Here is the region between the graphs on the specified interval:
The area is given by
And here, for the curious, is a numeric answer:
Using the method of washers, we find that the required volume is
(Use integration by parts twice in succession to find .) Numerically, this is
We seek the critical pointsof that lie in the interval and points in the same interval where the derivative is undefined.
This is defined everywhere in , so we consider only critical points. Examination of a graph
indicates that there is exactly one critical point. We find it numerically:
The points of interest to us are the endpoints and the critical point, because both the absolute maximum and the absolute minimum must occur at such points. Thus we evaluate at each of the points 0.5, 0.567143, and 1.0.
The largest of these outputs is the number itself, so it is the maximum value taken on by on . The smallest output is , so it is the minimum value taken on by on .
We are given

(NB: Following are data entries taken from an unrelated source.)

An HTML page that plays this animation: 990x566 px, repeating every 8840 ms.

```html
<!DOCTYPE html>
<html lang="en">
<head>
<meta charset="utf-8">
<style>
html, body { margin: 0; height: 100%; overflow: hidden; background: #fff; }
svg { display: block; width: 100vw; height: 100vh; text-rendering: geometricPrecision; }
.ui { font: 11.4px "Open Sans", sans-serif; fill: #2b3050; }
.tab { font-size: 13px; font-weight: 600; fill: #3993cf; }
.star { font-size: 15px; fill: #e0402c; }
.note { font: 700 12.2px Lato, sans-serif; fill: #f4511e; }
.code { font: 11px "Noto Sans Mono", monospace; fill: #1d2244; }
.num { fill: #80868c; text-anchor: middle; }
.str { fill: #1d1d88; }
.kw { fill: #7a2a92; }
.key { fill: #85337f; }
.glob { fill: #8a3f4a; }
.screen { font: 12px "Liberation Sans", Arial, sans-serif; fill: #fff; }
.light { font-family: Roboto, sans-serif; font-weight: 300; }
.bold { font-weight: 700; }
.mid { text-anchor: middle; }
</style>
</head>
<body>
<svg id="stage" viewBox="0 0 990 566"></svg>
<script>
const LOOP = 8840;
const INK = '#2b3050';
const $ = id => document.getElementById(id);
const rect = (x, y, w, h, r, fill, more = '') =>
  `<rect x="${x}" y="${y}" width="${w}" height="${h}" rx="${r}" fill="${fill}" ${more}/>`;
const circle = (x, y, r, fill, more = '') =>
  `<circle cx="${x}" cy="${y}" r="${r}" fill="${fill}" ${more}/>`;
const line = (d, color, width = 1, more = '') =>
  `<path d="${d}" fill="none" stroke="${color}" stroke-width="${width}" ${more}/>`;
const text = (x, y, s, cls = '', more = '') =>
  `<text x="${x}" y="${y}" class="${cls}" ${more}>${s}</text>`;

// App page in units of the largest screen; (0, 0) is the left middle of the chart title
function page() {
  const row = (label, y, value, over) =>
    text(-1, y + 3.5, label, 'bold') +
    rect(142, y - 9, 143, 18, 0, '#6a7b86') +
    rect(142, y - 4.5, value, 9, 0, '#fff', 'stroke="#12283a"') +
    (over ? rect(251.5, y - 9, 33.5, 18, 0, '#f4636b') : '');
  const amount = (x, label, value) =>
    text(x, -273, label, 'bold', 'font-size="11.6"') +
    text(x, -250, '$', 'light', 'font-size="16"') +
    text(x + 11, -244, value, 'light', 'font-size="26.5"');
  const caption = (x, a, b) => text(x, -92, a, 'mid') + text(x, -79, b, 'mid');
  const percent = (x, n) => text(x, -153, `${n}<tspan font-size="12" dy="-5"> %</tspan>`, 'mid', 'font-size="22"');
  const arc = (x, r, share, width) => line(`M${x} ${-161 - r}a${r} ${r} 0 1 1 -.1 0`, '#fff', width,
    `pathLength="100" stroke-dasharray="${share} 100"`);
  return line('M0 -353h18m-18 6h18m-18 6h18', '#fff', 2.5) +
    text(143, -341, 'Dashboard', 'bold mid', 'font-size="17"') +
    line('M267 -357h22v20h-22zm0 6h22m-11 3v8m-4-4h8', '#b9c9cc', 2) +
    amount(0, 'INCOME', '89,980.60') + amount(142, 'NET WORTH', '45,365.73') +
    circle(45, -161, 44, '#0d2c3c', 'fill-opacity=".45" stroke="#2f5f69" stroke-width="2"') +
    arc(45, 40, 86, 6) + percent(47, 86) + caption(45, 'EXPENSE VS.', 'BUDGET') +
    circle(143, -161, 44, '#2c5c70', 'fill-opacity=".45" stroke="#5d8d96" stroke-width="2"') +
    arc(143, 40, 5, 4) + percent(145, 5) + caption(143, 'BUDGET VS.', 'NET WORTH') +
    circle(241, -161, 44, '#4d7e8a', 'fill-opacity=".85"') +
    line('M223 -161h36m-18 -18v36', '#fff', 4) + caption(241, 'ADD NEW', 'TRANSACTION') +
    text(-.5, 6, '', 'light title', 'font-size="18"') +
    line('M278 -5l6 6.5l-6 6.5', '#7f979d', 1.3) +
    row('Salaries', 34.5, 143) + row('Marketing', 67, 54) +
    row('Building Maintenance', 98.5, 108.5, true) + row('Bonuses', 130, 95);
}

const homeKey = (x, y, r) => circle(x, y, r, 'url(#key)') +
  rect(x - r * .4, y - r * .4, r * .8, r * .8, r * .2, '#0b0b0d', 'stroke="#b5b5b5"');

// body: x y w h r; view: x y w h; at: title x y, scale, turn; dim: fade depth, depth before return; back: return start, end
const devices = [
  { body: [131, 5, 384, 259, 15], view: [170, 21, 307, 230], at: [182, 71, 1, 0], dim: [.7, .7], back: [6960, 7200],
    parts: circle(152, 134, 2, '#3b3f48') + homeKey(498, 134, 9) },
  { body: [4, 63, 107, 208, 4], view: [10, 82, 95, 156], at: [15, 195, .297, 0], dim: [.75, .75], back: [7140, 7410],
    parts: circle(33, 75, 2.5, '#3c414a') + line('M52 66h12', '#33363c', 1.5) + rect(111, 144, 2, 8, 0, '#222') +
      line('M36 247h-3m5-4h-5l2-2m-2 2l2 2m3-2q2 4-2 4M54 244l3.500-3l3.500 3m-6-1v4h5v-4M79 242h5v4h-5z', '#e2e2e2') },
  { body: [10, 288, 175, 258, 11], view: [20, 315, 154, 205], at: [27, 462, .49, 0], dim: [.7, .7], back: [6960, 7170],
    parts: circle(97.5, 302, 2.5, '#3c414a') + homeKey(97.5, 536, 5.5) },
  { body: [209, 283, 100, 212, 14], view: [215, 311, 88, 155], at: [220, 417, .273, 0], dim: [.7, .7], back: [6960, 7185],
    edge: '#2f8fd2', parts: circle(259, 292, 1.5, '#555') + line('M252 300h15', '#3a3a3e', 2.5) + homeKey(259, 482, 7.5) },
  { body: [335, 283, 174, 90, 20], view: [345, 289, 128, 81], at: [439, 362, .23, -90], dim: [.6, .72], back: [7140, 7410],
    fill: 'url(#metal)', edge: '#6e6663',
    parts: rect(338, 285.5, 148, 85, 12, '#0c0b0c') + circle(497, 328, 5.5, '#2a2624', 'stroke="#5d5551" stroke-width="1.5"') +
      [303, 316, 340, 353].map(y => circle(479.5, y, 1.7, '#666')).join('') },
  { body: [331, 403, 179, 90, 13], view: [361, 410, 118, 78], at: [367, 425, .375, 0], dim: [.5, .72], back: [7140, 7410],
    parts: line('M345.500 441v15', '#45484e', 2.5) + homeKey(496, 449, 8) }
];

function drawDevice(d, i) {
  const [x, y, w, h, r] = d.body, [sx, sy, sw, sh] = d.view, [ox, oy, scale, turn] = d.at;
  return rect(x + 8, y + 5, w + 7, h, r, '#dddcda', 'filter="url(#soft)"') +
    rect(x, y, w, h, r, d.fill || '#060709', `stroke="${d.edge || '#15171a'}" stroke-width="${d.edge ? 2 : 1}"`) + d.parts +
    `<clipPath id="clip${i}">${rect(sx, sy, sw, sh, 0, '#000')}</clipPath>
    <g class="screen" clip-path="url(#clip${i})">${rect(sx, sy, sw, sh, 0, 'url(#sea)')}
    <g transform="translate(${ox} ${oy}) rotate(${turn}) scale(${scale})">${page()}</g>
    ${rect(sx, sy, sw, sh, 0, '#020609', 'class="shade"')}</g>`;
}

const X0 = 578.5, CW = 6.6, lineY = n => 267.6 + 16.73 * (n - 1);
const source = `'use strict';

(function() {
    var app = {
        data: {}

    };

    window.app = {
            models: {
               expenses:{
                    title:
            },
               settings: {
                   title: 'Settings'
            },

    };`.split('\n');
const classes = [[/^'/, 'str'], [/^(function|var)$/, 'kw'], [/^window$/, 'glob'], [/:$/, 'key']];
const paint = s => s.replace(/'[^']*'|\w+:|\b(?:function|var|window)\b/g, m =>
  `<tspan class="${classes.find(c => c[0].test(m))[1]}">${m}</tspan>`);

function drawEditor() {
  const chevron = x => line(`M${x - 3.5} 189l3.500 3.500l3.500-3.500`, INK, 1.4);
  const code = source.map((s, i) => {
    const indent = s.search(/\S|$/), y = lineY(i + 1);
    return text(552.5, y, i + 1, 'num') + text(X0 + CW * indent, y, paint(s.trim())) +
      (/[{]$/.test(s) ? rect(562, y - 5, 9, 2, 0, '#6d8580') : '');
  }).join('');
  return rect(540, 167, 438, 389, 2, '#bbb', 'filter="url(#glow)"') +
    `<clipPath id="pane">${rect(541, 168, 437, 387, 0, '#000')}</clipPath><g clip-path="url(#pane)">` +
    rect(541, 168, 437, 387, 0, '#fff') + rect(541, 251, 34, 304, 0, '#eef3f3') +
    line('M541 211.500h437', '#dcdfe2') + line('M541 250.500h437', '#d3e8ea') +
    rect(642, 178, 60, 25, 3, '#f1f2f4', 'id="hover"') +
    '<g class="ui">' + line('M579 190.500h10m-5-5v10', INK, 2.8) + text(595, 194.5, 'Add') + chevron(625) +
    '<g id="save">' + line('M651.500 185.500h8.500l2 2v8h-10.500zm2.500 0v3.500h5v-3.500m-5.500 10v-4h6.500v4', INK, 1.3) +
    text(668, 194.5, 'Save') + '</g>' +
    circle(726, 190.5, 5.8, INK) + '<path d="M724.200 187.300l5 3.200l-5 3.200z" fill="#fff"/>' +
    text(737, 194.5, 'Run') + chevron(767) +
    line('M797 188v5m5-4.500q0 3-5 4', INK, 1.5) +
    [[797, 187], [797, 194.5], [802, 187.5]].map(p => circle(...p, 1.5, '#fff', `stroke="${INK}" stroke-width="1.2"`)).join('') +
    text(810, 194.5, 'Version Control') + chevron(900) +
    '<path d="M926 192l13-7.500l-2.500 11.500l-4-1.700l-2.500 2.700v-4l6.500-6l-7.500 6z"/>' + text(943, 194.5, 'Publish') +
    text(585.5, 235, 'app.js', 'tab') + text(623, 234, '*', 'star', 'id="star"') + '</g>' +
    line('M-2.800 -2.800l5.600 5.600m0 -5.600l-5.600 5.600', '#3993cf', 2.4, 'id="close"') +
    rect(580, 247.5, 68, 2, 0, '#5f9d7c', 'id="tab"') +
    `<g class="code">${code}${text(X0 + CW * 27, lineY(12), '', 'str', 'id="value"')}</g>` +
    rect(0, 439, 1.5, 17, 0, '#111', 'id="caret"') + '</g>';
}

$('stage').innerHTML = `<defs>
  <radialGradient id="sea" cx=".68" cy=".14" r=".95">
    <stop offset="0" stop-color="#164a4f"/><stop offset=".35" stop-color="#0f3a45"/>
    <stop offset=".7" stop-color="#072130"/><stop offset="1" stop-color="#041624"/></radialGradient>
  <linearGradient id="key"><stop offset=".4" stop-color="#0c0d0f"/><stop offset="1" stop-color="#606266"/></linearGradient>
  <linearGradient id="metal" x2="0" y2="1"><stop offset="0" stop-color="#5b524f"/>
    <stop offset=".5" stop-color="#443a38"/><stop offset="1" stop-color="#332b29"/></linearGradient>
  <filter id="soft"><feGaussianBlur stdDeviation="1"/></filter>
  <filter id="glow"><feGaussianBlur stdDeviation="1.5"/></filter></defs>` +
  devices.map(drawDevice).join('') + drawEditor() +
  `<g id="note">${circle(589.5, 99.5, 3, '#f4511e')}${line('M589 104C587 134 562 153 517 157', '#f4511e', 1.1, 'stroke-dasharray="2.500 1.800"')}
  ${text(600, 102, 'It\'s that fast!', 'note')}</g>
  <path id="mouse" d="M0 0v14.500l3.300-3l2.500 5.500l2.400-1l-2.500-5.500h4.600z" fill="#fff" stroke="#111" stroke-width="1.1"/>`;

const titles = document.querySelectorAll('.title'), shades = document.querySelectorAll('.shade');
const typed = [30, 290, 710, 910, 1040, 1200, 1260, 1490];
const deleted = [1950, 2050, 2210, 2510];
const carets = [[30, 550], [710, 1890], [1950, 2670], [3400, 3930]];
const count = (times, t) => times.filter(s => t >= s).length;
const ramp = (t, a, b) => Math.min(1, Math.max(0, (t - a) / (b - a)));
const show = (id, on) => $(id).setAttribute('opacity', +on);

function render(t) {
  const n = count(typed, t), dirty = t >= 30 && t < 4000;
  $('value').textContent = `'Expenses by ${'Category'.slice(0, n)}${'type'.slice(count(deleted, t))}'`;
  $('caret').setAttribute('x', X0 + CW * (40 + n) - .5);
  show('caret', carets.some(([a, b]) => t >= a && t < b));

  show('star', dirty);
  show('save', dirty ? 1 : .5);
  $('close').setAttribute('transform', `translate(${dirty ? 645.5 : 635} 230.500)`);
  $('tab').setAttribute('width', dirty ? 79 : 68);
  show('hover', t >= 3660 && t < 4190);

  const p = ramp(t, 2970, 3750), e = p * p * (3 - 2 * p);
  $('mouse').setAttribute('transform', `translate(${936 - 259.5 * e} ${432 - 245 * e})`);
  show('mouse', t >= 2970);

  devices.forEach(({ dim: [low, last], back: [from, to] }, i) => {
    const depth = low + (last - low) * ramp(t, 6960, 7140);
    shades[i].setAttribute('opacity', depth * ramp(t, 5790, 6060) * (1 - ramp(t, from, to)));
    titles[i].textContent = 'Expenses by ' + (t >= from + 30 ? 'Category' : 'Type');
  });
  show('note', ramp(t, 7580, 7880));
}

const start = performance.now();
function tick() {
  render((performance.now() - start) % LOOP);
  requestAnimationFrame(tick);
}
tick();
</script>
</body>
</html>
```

From these and the fact that there are no people in the park at 9:00, we have
Consequently, at 5:00 pm,
so that 6004 people have entered the park by 5:00 pm.
Revenue is given by
Rounded to the nearest dollar, as required, this gives $104,048.
If , then . (This is just the Fundamental Theorem of Calculus.) Hence is given by
gives the number of people in the park at time , where . Thus, is the number of people in the park at 5:00 pm. gives the rate at which the number of people in the park is increasing at time , again for . means that at 5:00 pm people are leaving the park at a rate of 380 people per hour.
We have an expression for :
Let's look at a picture to see if surprises are likely:
Looks pretty simple; the maximum should occur around 4 o'clock in the afternoon. Let's nail it:
The second root is outside the region of interest, but the first one is right where we thought it should be. The model therefore predicts that the number of people in the park is a maximum when .
We are given
Acceleration is :
Acceleration at is . (The problem gives no units, so we give none.)
Note that if , then , and we know that the cosine function is negative on . Because is a positive constant times , we conclude that is negative on . This means that is decreasing on . Thus, Statement I is correct.
On the other hand, the sine function takes on negative values in the interval , so if denotes speed, then for . Thus, on that interval, and so on . This means that speed increases throughout . Statement II is also correct.
Total distance is the integral of speed, or , in this case. Because undergoes a sign-change at , we have total distance given by:
Numerically, this is
Letting denote position at time , we have, by the Fundamental Theorem of Calculus, . We were given that . Thus, position at time is
Setting equal to 4 in this expression yields
Numerically, this is
The function , given pictorially, can be written as for ; for . Then when , and when . Thus, . (We could also have found this by looking at the area of the appropriate triangle in the figure.) By the Fundamental Theorem of Calculus, . Also by the Fundamental Theorem of Calculus, .
As we noted above for the special case , the Fundamental Theorem of Calculus tells us that . Thus, is increasing on the closures of those intervals where . From the picture, we conclude that is an increasing function on the interval , and on that interval only.
From , which we derived above, we conclude that . Now for , and for . We conclude that is concave downward on the interval , where .
When , we have (By similar triangles, .)
For all we have . Thus . This gives .
As we noted above, , by similar triangles. Thus, . But . Thus, , so that is proportional to with constant of proportionality .
By the Fundamental Theorem of Calculus, . Thus, the value of the integral is 24.
The equation of the tangent line at is , so the required line has equation , or . We obtain an approximate value for by substituting into the equation for the tangent line: . We have been given that everywhere in the region of interest, so we know that the curve is concave upward in that region. This means that the tangent line at any point in the region lies below the curve throughout the region. Consequently, our estimate of for is an underestimate: .
We are given that exists throughout . Consquently, is continuous throughout . By the Mean Value Theorem, there must be a number strictly between and such that , Hence . The required number is therefore 6.
It is not possible that and are the same. As we have seen in part c. above, must be continuous throughout because we have been given the existence of in that interval. However, when , and when . It follows that is not continuous at .
Note: It also follows from these observations that is not defined. Derivatives have the Intermediate Value Property, and so cannot have jump discontinuities. This is not on the AB syllabus; it is, however, possible to see directly that is undefined.